What to check during the meetup
- Check the car body exterior, if there are some scratches or dents. Assess if that is fine with the price of the seller, consider the amount you will spend fixing this if ever.
- If the vehicle you are planning to buy is an older model, check if there is rust. You need to make sure none of those will cause a major problem
- We need to avoid buying a car with a major/large accident history. You can do that by checking the color variation on the vehicle. If there are color differences this might be a sign of a large accident
- Check if there is unusual welding, open the trunks and the door and check if there is welding done after the car purchased. We need to avoid buying a car with major structural repair as it can compromise the safety
Additionally, since we are aware that the Philippines is prone to storm and flood, check if the car has a flood history by;
- Checking the stain around the seats, carpets, and fabric that looks flood signs.
- Check for signs of moisture, molds, or water collection. Pull back the carpet protectors and other parts of the bottom of the car interior
- make sure there isn’t any obvious sign of oil leakage.
- Listen to engine noise closely, check if the sounds are normal. And pay attention to how fast the engine turns on. If there is a delay there might be an issue
- Make sure there is no visible sign of damage, rust when you open the hood
- Oil level, make sure that is not too low.
- Timing belt condition
- Check the belts within the engine to ensure there are no cracks or signs of corrosion
This is one of the major parts when inspecting a car. With this, you can feel the car’s condition on hand.
What to consider:
- Braking system
- All lights
- Car condition when driving on a bumpy road
- If the odometer mileage is correct
- All glass condition
- Tires condition
It is suggested to bring your trusted mechanics when checking for a car, so they can check the car condition deeply. Especially if your knowledge on this part is limited.

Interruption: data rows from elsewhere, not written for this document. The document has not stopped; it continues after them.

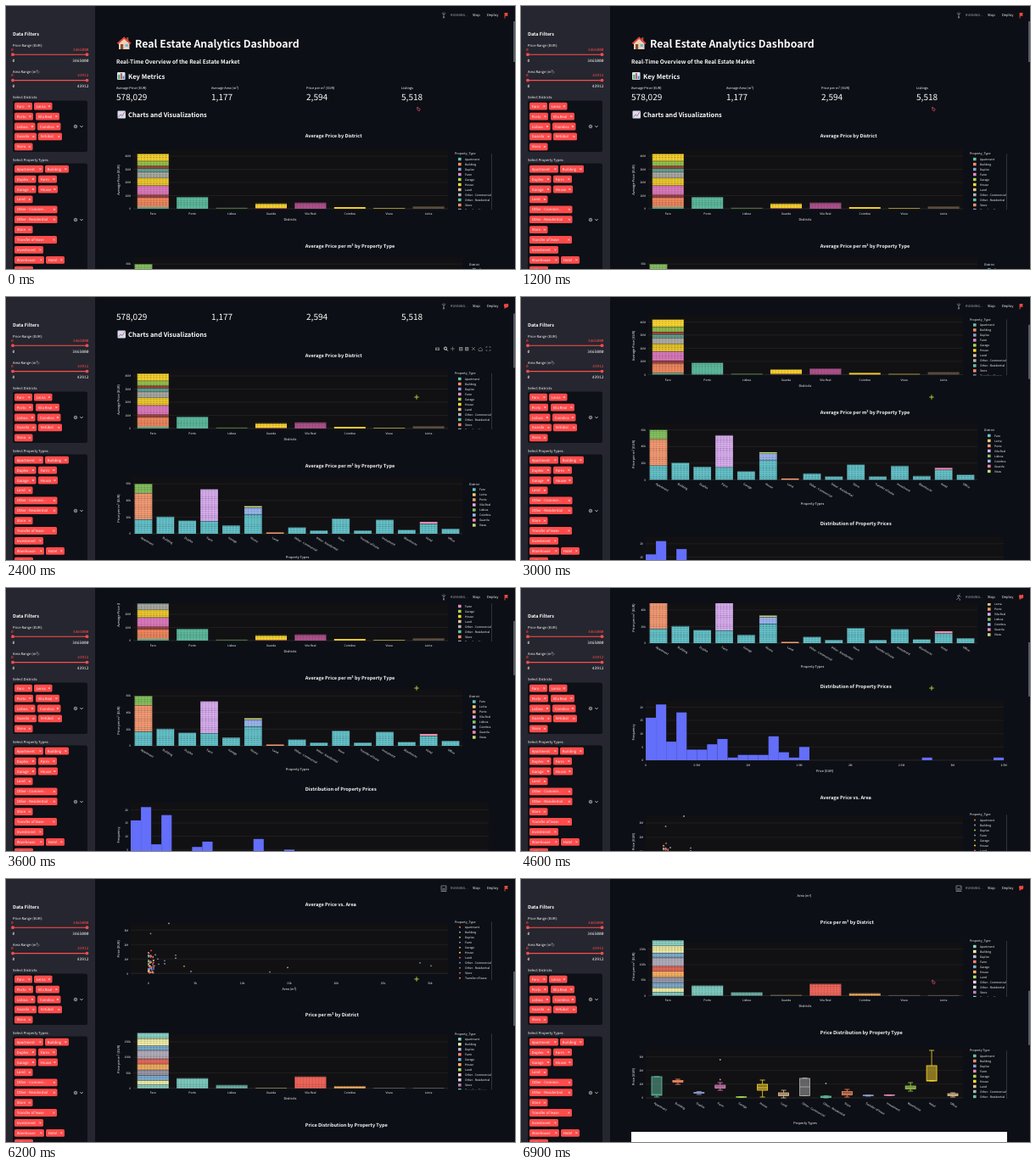
Recreate the animation shown at these times as an HTML page. Size 600 by 310 pixels, loop 7000 ms.

```html
<!DOCTYPE html>
<html lang="en">
<head>
<meta charset="utf-8">
<title>Real Estate Analytics Dashboard</title>
<style>
html, body { margin: 0; width: 100%; height: 100%; overflow: hidden; background: #0c0f15; }
svg { display: block; }
text { font-family: 'Noto Sans CJK SC', 'Noto Sans CJK JP', 'Noto Sans', sans-serif; text-rendering: geometricPrecision; white-space: pre; }
.mono { font-family: 'Noto Sans Mono', monospace; }
</style>
</head>
<body>
<svg id="stage" width="600" height="310" viewBox="0 0 600 310"></svg>
<script>
const TYPES = ['Apartment', 'Building', 'Duplex', 'Farm', 'Garage', 'House', 'Land', 'Other - Commercial',
  'Other - Residential', 'Store', 'Transfer of lease', 'Investment', 'Warehouse', 'Hotel', 'Office'];
const DISTRICTS = ['Faro', 'Porto', 'Lisboa', 'Guarda', 'Vila Real', 'Coimbra', 'Viseu', 'Leiria'];
const SET2 = ['#66c2a5', '#fc8d62', '#8da0cb', '#e78ac3', '#a6d854', '#ffd92f', '#e5c494', '#b3b3b3'];
const SET3 = ['#8dd3c7', '#f4f0a8', '#bebada', '#fb8072', '#80b1d3', '#fdb462', '#b3de69', '#fccde5', '#d9d9d9', '#bc80bd'];
const PASTEL = ['#66c5cc', '#f6cf71', '#f89c74', '#dcb0f2', '#87c55f', '#9eb9f3', '#fe88b1', '#c9db74'];
const DOTS = ['#e9804f', '#8da0cb', '#9bd04a', '#8a8fa8', '#d0a860', '#ffd92f', '#f0508c', '#5b8ff0', '#a8784f', '#f05a6a'];
const RED = '#ff4b4b', INK = '#fafafa';

const rect = (x, y, w, h, fill, extra = '') =>
  `<rect x="${x}" y="${y}" width="${w}" height="${h}" fill="${fill}" ${extra}/>`;
const line = (x1, y1, x2, y2, stroke = '#2b2824', width = .6) =>
  `<path d="M${x1} ${y1}L${x2} ${y2}" stroke="${stroke}" stroke-width="${width}"/>`;
const path = (d, stroke, width = .7, fill = 'none') =>
  `<path d="${d}" stroke="${stroke}" stroke-width="${width}" fill="${fill}"/>`;
const dot = (x, y, r, fill) => `<circle cx="${x}" cy="${y}" r="${r}" fill="${fill}"/>`;

// y is the middle of the capitals; small text is set in medium weight
function text(x, y, str, size = 3.9, { anchor = 'start', weight = size < 5 ? 500 : 400, fill = INK, turn = 0, mono = false } = {}) {
  const spin = turn ? `transform="rotate(${turn} ${x} ${y})"` : '';
  return `<text x="${x}" y="${y + size * .33}" font-size="${mono ? size : size / 1.12}" font-weight="${weight}" ` +
    `fill="${fill}" text-anchor="${anchor}" ${mono ? 'class="mono"' : ''} ${spin}>${str}</text>`;
}
const mid = (x, y, str, size, more) => text(x, y, str, size, { anchor: 'middle', ...more });
const bold = (x, y, str, size) => text(x, y, str, size, { weight: 700 });

// ---- sidebar ----
function slider(y, max) {
  const mono = { mono: true }, right = { mono: true, anchor: 'end' };
  return line(8, y, 96, y, RED, 1.1) + dot(8, y, 1.9, RED) + dot(95.5, y, 1.9, RED) +
    text(6, y - 6, '0', 4.4, { ...mono, fill: RED }) + text(97.5, y - 6, max, 4.4, { ...right, fill: RED }) +
    text(7.5, y + 7, '0', 4.6, mono) + text(97.5, y + 7, max, 4.6, right);
}

function tags(y, rows) {
  return rows.map((row, r) => row.map(([label, x, w]) => {
    const cy = y + r * 11.9;
    return rect(x, cy - 4.4, w, 8.8, RED, 'rx="1.5"') + text(x + 2.8, cy, label, 4.7) +
      path(`M${x + w - 4.600} ${cy - 1}l2 2m0-2l-2 2`, '#fff', .6);
  }).join('')).join('');
}

const controls = y => `<circle cx="82" cy="${y}" r="1.8" fill="none" stroke="#ccc" stroke-width=".7"/>` +
  path(`M81.2 ${y - .8}l1.6 1.6m0-1.6l-1.6 1.6`, '#ccc', .5) + path(`M87.4 ${y - .8}l1.6 1.6l1.6-1.6`, '#eee', .8);

const sidebar = rect(0, 0, 105, 310, '#25262f') + bold(8, 33.3, 'Data Filters', 6.2) +
  text(8, 46, 'Price Range (EUR):', 4.6) + slider(57.2, '3465000') +
  text(8, 77, 'Area Range (m²):', 4.6) + slider(87.6, '43912') +
  text(8, 107, 'Select Districts:', 4.6) + rect(8, 111.5, 88, 60.5, '#0d1016', 'rx="2.5"') +
  tags(118.2, [
    [['Faro', 10, 21], ['Leiria', 33, 21.5]], [['Porto', 10, 22], ['Vila Real', 35, 28]],
    [['Lisboa', 10, 24.5], ['Coimbra', 37, 27.5]], [['Guarda', 10, 26], ['Setúbal', 38, 28]], [['Viseu', 10, 21.5]]]) +
  controls(142) + text(8, 181, 'Select Property Types:', 4.6) + rect(8, 185.5, 88, 140, '#0d1016', 'rx="2.5"') +
  tags(192.2, [
    [['Apartment', 10, 34], ['Building', 46, 28]], [['Duplex', 10, 25.5], ['Farm', 38, 22]],
    [['Garage', 10, 25.5], ['House', 38, 23]], [['Land', 10, 21.5]], [['Other - Commer...', 10, 50.5]],
    [['Other - Residential', 10, 50.5]], [['Store', 10, 21.5]], [['Transfer of lease', 10, 50]],
    [['Investment', 10, 34]], [['Warehouse', 10, 35], ['Hotel', 47, 22]], [['Office', 10, 22]]]) + controls(252);

// ---- charts ----
const title = (y, str) => bold(352.8, y, str, 6.3);

function yAxis(x1, x2, y0, step, labels, name, nameY) {
  const h = (labels.length - 1) * step + 8;
  return rect(x1, y0 - h, x2 - x1, h, '#111114') +
    labels.map((s, i) => line(x1, y0 - i * step, x2, y0 - i * step, i ? undefined : '#3a3733') +
      text(x1 - 3, y0 - i * step, s, 3.8, { anchor: 'end' })).join('') + mid(133, nameY, name, 4.4, { turn: -90 });
}

function legend(x, y, h, name, items, colors, round) {
  const rows = items.map((s, i) => {
    const cy = y + 6.5 + i * 6;
    return (round ? dot(x + 6, cy, 1, colors[i % colors.length])
      : rect(x + 4, cy - 1.7, 3.6, 3.4, colors[i % colors.length])) + text(x + 12, cy, s, 3.8);
  }).join('');
  return `<svg x="${x - 2}" y="${y - 3}" width="50" height="${h}" viewBox="${x - 2} ${y - 3} 50 ${h}">` +
    text(x, y, name, 4) + rows + '</svg>';
}
const typeLegend = (y, h, name, colors, round) =>
  legend(529, y, h, name, TYPES.slice(0, 11), colors, round) + rect(572, y, .8, h - 3, '#3a3c44');

// parts: [height, colour] from the bottom up
function stack(x, y, w, parts) {
  return parts.map(([h, color]) => {
    y -= h;
    return rect(x, y, w, h, color) +
      (h > 2 ? rect(x, y, w, .6, '#15181c', 'opacity=".7"') + rect(x, y, w, h, 'url(#dashes)') : '');
  }).join('');
}
const bars = (x0, pitch, w, y, stacks) => stacks.map((s, i) => stack(x0 + pitch * i - w / 2, y, w, s)).join('');

const districtNames = y => DISTRICTS.map((s, i) => mid(173.3 + 46.4 * i, y, s, 3.8)).join('') +
  mid(335, y + 6.7, 'Districts', 4.4);
const typeNames = (x0, pitch, y) => TYPES.map((s, i) => text(x0 + pitch * i - 3, y, s, 3.8, { turn: 30 })).join('') +
  mid(x0 + pitch * 7 + .5, y + 23.5, 'Property Types', 4.4);

const priceByDistrict = title(153, 'Average Price by District') +
  yAxis(150, 521, 239, 15.5, ['0', '10M', '20M', '30M', '40M'], 'Average Price (EUR)', 205) +
  bars(173.3, 46.4, 37, 239, [
    [[2, '#4fa58c'], [11.5, '#f58a60'], [3, '#a84440'], [11, '#e07cc0'], [9, '#f0cc2c'], [7, '#b0b0a8'],
      [4, '#62a894'], [3, '#a8483c'], [6, '#98c44e'], [8.5, '#ffd92f']],
    [[14, '#5fbea0']], [[1.2, '#4d6a3c']], [[1, '#a3574a'], [5.2, '#ffd92f']], [[7.2, '#b4538f']],
    [[2, '#f0c82c']], [[.9, '#b39a30']], [[3, '#62513f']]]) +
  districtNames(245) + typeLegend(174, 69, 'Property_Type', SET2);

const [teal, , salmon, lilac, green, blue, pink, lime] = PASTEL;
const priceByType = title(283, 'Average Price per m² by Property Type') +
  yAxis(150, 538, 363, 19.6, ['0', '20k', '40k', '60k'], 'Price per m² (EUR)', 333) +
  bars(162, 25.86, 20.7, 363, [
    [[17, teal], [31, salmon], [11, green]], [[20.2, teal]], [[15.5, teal]], [[15, teal], [37.5, lilac]], [[10, teal]],
    [[23, teal], [8, blue], [1.5, lime]], [[1.5, salmon]], [[7.5, teal]], [[4, teal]], [[18, teal]], [[4, teal]],
    [[16.5, teal]], [[4.6, teal]], [[12, teal], [2, pink]], [[6, teal]]]) +
  typeNames(162, 25.86, 367.5) +
  legend(546, 304.5, 70, 'District', ['Faro', 'Leiria', 'Porto', 'Vila Real', 'Lisboa', 'Coimbra', 'Guarda', 'Viseu'], PASTEL);

const counts = [16, 21, 7, 18, 4, 4, 6, 8, 1, 2, 2, 2, 9, 3, 1, 5];
counts[27] = counts[34] = 1;
let histogram = title(414, 'Distribution of Property Prices') +
  yAxis(147, 569, 501, 15.65, ['0', '5', '10', '15', '20'], 'Frequency', 468) +
  ['0', '0.5M', '1M', '1.5M', '2M', '2.5M', '3M', '3.5M'].map((s, i) => mid(147 + 60.3 * i, 507, s, 3.8)).join('') +
  mid(358, 513.4, 'Price (EUR)', 4.4);
counts.forEach((n, i) => histogram += rect(147 + 12.06 * i, 501 - n * 3.13, 12.1, n * 3.13, '#636efa'));

let seed = 7;
const random = () => (seed = seed * 16807 % 2147483647) / 2147483647;
let scatter = title(545, 'Average Price vs. Area') +
  yAxis(147, 521, 626, 17, ['0', '1M', '2M', '3M'], 'Price (EUR)', 597) +
  ['0', '5k', '10k', '15k', '20k', '25k', '30k'].map((s, i) => mid(168 + 55.3 * i, 637.5, s, 3.8)).join('') +
  mid(334, 644, 'Area (m²)', 4.4) + typeLegend(565, 72, 'Property_Type', DOTS, true);
[[192, 567, 4], [170.5, 579, 3], [488, 613.5, 3], [501, 617, 3], [332, 619, 4], [311, 624.3, 3], [210, 617.5, 4],
  [218, 623.7, 3], [200, 608, 1], [200, 604.5, 3], [187, 611, 7], [187, 614.5, 1], [179, 609, 3], [180, 615, 3],
  [176, 604, 1], [175, 617, 0], [171, 599, 9]].forEach(([x, y, c]) => scatter += dot(x, y, .9, DOTS[c]));
for (let i = 0; i < 65; i++)
  scatter += dot(167.8 + random() ** 2 * 7, 625.5 - random() ** 1.8 * 24, .9, DOTS[Math.floor(random() * 10)]);

const meterByDistrict = title(675, 'Price per m² by District') +
  yAxis(150, 521, 761.5, 18.3, ['0', '50k', '100k', '150k'], 'Price per m² (EUR)', 727) +
  bars(173.3, 46.4, 37, 761.5, [
    [[4.5, SET3[0]], [5, SET3[1]], [6, SET3[4]], [6.5, '#9c98a8'], [7, SET3[5]], [6, '#e86a5e'], [10, '#b5b0bd'],
      [5.5, SET3[4]], [8.5, SET3[1]], [6.5, SET3[0]]],
    [[12, '#80cfc2']], [[4, '#72b8ac']], [[.8, '#8f8a5a']], [[14, '#f8685c']], [[2.8, SET3[5]]], [[.6, '#777']], [[.6, '#777']]]) +
  districtNames(766.8) + typeLegend(697, 69, 'Property_Type', SET3);

// each box: low whisker, lower edge, median, upper edge, high whisker, outliers
const spread = [[1, 3, 4, 25, 25], [16, 18.5, 19.5, 20.5, 22], [4, 5.5, 6, 6.5, 7.5], [9, 11.5, 13, 15, 18, 45, 21.5],
  [.6, .8, 1, 1.2, 1.4], [1, 9, 12, 16, 21], [0, 2.5, 4, 6, 9], [2.5, 2.5, 13, 23, 23.5], [0, .4, 1, 2, 2.4, 17],
  [1, 3.5, 5, 7.5, 10], [2, 2.5, 2.9, 3.2, 3.5], [2.8, 3, 3.2, 3.4, 3.6], [8, 10.5, 12, 14, 18], [20, 20, 20.3, 38, 56], [1, 2.5, 3.6, 5, 6]];
const boxes = title(805, 'Price Distribution by Property Type') +
  yAxis(147, 521, 882, 16.2, ['0', '1M', '2M', '3M'], 'Price (EUR)', 857) +
  spread.map((levels, i) => {
    const x = 160 + 24.93 * i, color = SET2[i % 8];
    const [lo, q1, med, q3, hi, ...out] = levels.map(v => 882 - v);
    return rect(x - 6, q3, 12, q1 - q3, color, `fill-opacity=".5" stroke="${color}" stroke-width=".8"`) +
      path(`M${x - 6} ${med}h12M${x} ${q1}V${lo}m-3 0h6M${x} ${q3}V${hi}m-3 0h6`, color, .8) +
      out.map(y => dot(x, y, .9, color)).join('');
  }).join('') + typeNames(160, 24.93, 888) + typeLegend(826, 60, 'Property Type', SET2);

// ---- page head ----
const house = path('M133 43v8h12.5v-8l-6.2-5z', 'none', 0, '#ead2b4') + rect(142.3, 37, 2, 5, '#a8543c') +
  path('M131.5 44.5l7.7-7l7.7 7', '#e0453a', 2) + rect(135, 45, 3.2, 6, '#8a4b32') + rect(140.5, 45, 3.5, 3, '#6db5e6');
const barIcon = rect(131, 78, 9.5, 9, '#d5e3ec', 'rx="1"') + rect(132.4, 81, 1.8, 5.2, '#3fa45b') +
  rect(135, 79.2, 1.8, 7, '#c9524a') + rect(137.6, 82.5, 1.8, 3.7, '#3d86d8');
const lineIcon = rect(131.5, 123.5, 9.5, 9, '#d3dcee', 'rx="1"') + path('M132.5 131l2.5-3l2 1.5l3.3-5', '#c9626a', .9);
const metrics = [['Average Price (EUR)', '578,029'], ['Average Area (m²)', '1,177'], ['Price per m² (EUR)', '2,594'], ['Listings', '5,518']];
const pageHead = house + bold(152, 44, 'Real Estate Analytics Dashboard', 13.8) +
  bold(130, 65.5, 'Real-Time Overview of the Real Estate Market', 7.35) +
  barIcon + bold(144, 83, 'Key Metrics', 8.6) + lineIcon + bold(144, 128.3, 'Charts and Visualizations', 8.4) +
  metrics.map(([s, n], i) => text(130 + 112 * i, 97, s, 4.4) + text(130 + 112 * i, 107.5, n, 11.3)).join('');

const tools = '<g id="tools">' + rect(506, 143.5, 5, 3.5, '#777', 'rx=".6"') + dot(508.5, 145.2, 1, '#15171c') +
  '<circle cx="518" cy="144.6" r="1.6" fill="none" stroke="#ddd"/>' + path('M519.3 146l1.5 1.5', '#ddd', 1) +
  path('M526.5 142.5v5m-2.5-2.5h5', '#777', .8) +
  [534, 541].map(x => rect(x, 143, 4.4, 4.4, '#777')).join('') + path('M535 145.2h2.4m-1.2-1.2v2.4M542 145.2h2.4', '#15171c', .6) +
  path('M549 143l4 4m0-4l-4 4M557 145.5l2.2-2.2l2.2 2.2v2h-4.4zM566 144v-1.2h1.5m2 0h1.5v1.2m0 2v1.2h-1.5m-2 0h-1.5v-1.2', '#777', .8) + '</g>';

document.getElementById('stage').innerHTML =
  `<defs><pattern id="dashes" width="3.6" height="2.2" patternUnits="userSpaceOnUse">${rect(0, .2, 2.6, .6, '#15181c', 'opacity=".5"')}</pattern></defs>` +
  rect(0, 0, 600, 310, '#0c0f15') +
  `<g id="page">${pageHead}${priceByDistrict}${tools}${priceByType}${histogram}${scatter}${meterByDistrict}${boxes}${rect(130, 922, 443, 90, '#fff')}</g>` +
  '<rect id="thumb" x="598" width="2" height="64" fill="#555963"/>' +
  rect(105, 0, 495, 18, '#0c0f15') + sidebar +
  text(524, 10.5, 'RUNNING...', 4.3, { fill: '#a5a8ae' }) + text(550, 10.5, 'Stop', 4.6) + text(567, 10.5, 'Deploy', 4.6) +
  '<path id="runner" fill="none" stroke="#8d9097" stroke-width=".8"/><path id="flag" fill="#f0483e"/>' +
  '<path id="hand" d="M484.5 119.5l.6 3.2l1 .8h1.500l.5-2.200l-2.300-.6l-.3-1.600z" fill="none" stroke="#d8506a" stroke-width=".7"/>' +
  '<path id="cross" d="M484 115.3v5.4m-2.7-2.7h5.4" stroke="#a8d02c"/>';

// ---- motion ----
const STOPS = [[0, 0], [1400, 0], [2200, 84], [2500, 84], [3300, 177], [3700, 177], [4200, 298], [4600, 298],
  [5200, 377], [5500, 377], [6800, 624], [7000, 624]];
const POSES = ['M516 7.2v1M513.8 8.5l2.2 1.2l2.2-1.2M516 9.5v2.5l-.7 2.400M516 12l.7 2.400',
  'M517.5 6.5v.8M514 9.5l2.5-1l2 2M516.5 8.5l-1 3l2 1.5l-.5 2M515.5 11.5l-2 2.5',
  'M513 8h6v5h-6zM514 10.5l2 1.5l2.5-2M512.5 14.5h7'];
const FLAG = 'M587.6 8h4.2l-.7 1.900l.7 1.900h-3.300v2.600h-.9z', BLAZE = 'M586.8 9l1.7-1.3l1.2.8l1.8-1l.9 2.2l-.7 2.4l-2.1.4l-1.8 1.6z';

function scrollAt(t) {
  const i = STOPS.findIndex(([end]) => end > t);
  const [t0, a] = STOPS[i - 1], [t1, b] = STOPS[i], u = (t - t0) / (t1 - t0);
  return a + (b - a) * u * u * (3 - 2 * u);
}

const el = id => document.getElementById(id);
const show = (id, on) => el(id).setAttribute('visibility', on ? 'visible' : 'hidden');
function frame() {
  const t = Math.floor(performance.now() % 7000 / 100) * 100, y = scrollAt(t);
  el('page').setAttribute('transform', `translate(0 ${-y})`);
  el('thumb').setAttribute('y', 2 + y * .208);
  el('runner').setAttribute('d', POSES[t < 4000 ? 0 : t < 6200 ? 1 : 2]);
  el('flag').setAttribute('d', t > 2000 && t % 2300 < 400 ? BLAZE : FLAG);
  const plotting = y > 30 && y < 560;
  show('cross', plotting);
  show('hand', !plotting);
  show('tools', y > 30 && y < 125);
  requestAnimationFrame(frame);
}
frame();
</script>
</body>
</html>
```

The mechanic’s input might help you to decide if you want to buy that car.
Realistically we cannot expect a perfect condition second-hand car. But we have to be sure there are no major issues in the car as it might cost us a huge amount. Base on your inspection with the help of the mechanics you can assess if the car value is worth buying or not.

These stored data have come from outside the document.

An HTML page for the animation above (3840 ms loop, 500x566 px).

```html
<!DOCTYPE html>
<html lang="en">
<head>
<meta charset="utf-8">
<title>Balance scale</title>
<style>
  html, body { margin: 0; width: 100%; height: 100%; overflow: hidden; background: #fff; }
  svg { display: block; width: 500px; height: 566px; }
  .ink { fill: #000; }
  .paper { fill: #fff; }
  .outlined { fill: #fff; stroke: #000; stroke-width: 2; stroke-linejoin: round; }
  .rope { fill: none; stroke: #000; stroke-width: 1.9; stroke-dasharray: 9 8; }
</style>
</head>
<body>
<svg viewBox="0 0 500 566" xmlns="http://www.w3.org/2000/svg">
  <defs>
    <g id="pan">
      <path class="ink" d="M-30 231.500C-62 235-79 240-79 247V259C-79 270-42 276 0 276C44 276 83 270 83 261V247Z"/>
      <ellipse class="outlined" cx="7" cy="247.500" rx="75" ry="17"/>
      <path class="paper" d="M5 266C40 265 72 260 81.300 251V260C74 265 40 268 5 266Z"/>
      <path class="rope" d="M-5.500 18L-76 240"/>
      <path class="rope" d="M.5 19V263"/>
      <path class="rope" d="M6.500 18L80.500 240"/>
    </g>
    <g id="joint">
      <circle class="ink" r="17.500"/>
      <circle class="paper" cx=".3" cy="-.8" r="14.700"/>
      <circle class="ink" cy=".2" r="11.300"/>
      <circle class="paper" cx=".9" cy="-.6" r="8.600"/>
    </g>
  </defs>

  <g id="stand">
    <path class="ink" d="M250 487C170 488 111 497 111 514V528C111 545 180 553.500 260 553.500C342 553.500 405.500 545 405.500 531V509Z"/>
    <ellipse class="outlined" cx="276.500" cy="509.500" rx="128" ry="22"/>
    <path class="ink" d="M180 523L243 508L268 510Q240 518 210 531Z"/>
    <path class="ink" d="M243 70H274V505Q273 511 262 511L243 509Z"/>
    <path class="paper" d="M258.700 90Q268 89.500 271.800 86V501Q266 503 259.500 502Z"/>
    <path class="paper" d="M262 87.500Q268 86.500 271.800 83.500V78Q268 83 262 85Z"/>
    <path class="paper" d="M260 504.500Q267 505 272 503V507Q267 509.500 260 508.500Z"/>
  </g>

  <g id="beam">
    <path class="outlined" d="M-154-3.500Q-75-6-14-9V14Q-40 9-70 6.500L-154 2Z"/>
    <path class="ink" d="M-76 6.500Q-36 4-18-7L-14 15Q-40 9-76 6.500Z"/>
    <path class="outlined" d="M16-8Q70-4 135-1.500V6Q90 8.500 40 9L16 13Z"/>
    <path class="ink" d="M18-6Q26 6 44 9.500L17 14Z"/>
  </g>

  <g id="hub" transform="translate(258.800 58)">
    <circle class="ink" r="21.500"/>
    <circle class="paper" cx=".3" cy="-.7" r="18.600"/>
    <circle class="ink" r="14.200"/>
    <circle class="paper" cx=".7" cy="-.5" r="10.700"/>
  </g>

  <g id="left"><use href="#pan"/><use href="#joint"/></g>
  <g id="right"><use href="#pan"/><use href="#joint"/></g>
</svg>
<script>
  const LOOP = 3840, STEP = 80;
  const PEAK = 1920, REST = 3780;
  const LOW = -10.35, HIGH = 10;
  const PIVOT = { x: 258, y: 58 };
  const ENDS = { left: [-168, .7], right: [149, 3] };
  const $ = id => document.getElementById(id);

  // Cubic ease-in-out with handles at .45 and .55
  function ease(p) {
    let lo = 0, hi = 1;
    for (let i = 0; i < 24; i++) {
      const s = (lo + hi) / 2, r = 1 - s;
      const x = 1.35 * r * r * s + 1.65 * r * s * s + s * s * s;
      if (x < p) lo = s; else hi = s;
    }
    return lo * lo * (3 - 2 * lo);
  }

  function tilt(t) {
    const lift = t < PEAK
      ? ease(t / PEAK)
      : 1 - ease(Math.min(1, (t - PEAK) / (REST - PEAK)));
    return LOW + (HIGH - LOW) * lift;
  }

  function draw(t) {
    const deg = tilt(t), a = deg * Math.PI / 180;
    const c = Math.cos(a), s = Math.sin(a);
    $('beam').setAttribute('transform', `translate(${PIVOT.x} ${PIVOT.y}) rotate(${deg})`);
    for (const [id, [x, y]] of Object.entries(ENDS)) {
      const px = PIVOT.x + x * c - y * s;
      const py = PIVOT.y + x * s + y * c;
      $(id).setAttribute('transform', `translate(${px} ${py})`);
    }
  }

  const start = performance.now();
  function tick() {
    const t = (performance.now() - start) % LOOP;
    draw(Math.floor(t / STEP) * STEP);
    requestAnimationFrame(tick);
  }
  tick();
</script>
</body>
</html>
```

In my case, the last car we checked pass to our budget and expectation. We decided to buy it.
I was not aware that here in the Philippines the car’s ownership transfer is not the same on what we know based abroad. Here, on my experience, the deed of sale is open and looks that we are only the second owner, despite not.
The seller and I went to the public notary to do the stamping, requirements are;
- Original copy of Certificate of Vehicle Registration (CR)
- Original receipt of registration (OR)
- LTO Plate number (Original)
- Notarized Deed of sale
- valid ID of the seller/owner and buyer
The cost of notary depends on the declared car selling price, this will be paid by the seller.
After the process from the notary office, the car will be legally purchased.
The overall process of buying a second-hand car in the Philippines looks easy but a bit complicated. Comparing to what we know abroad, the process here looks unsystematic. I am just thankful that my father has extensive knowledge of the process, he guides us and thankfully all went well.
While for the car performance, as expected no matter our thorough checking during the inspection, there are some hidden issues that occur a few days after driving it. Though we assume for that, but it is still disappointing at some parts.
Despite these incidents, we didn’t regret choosing a second-hand car over a brand new one.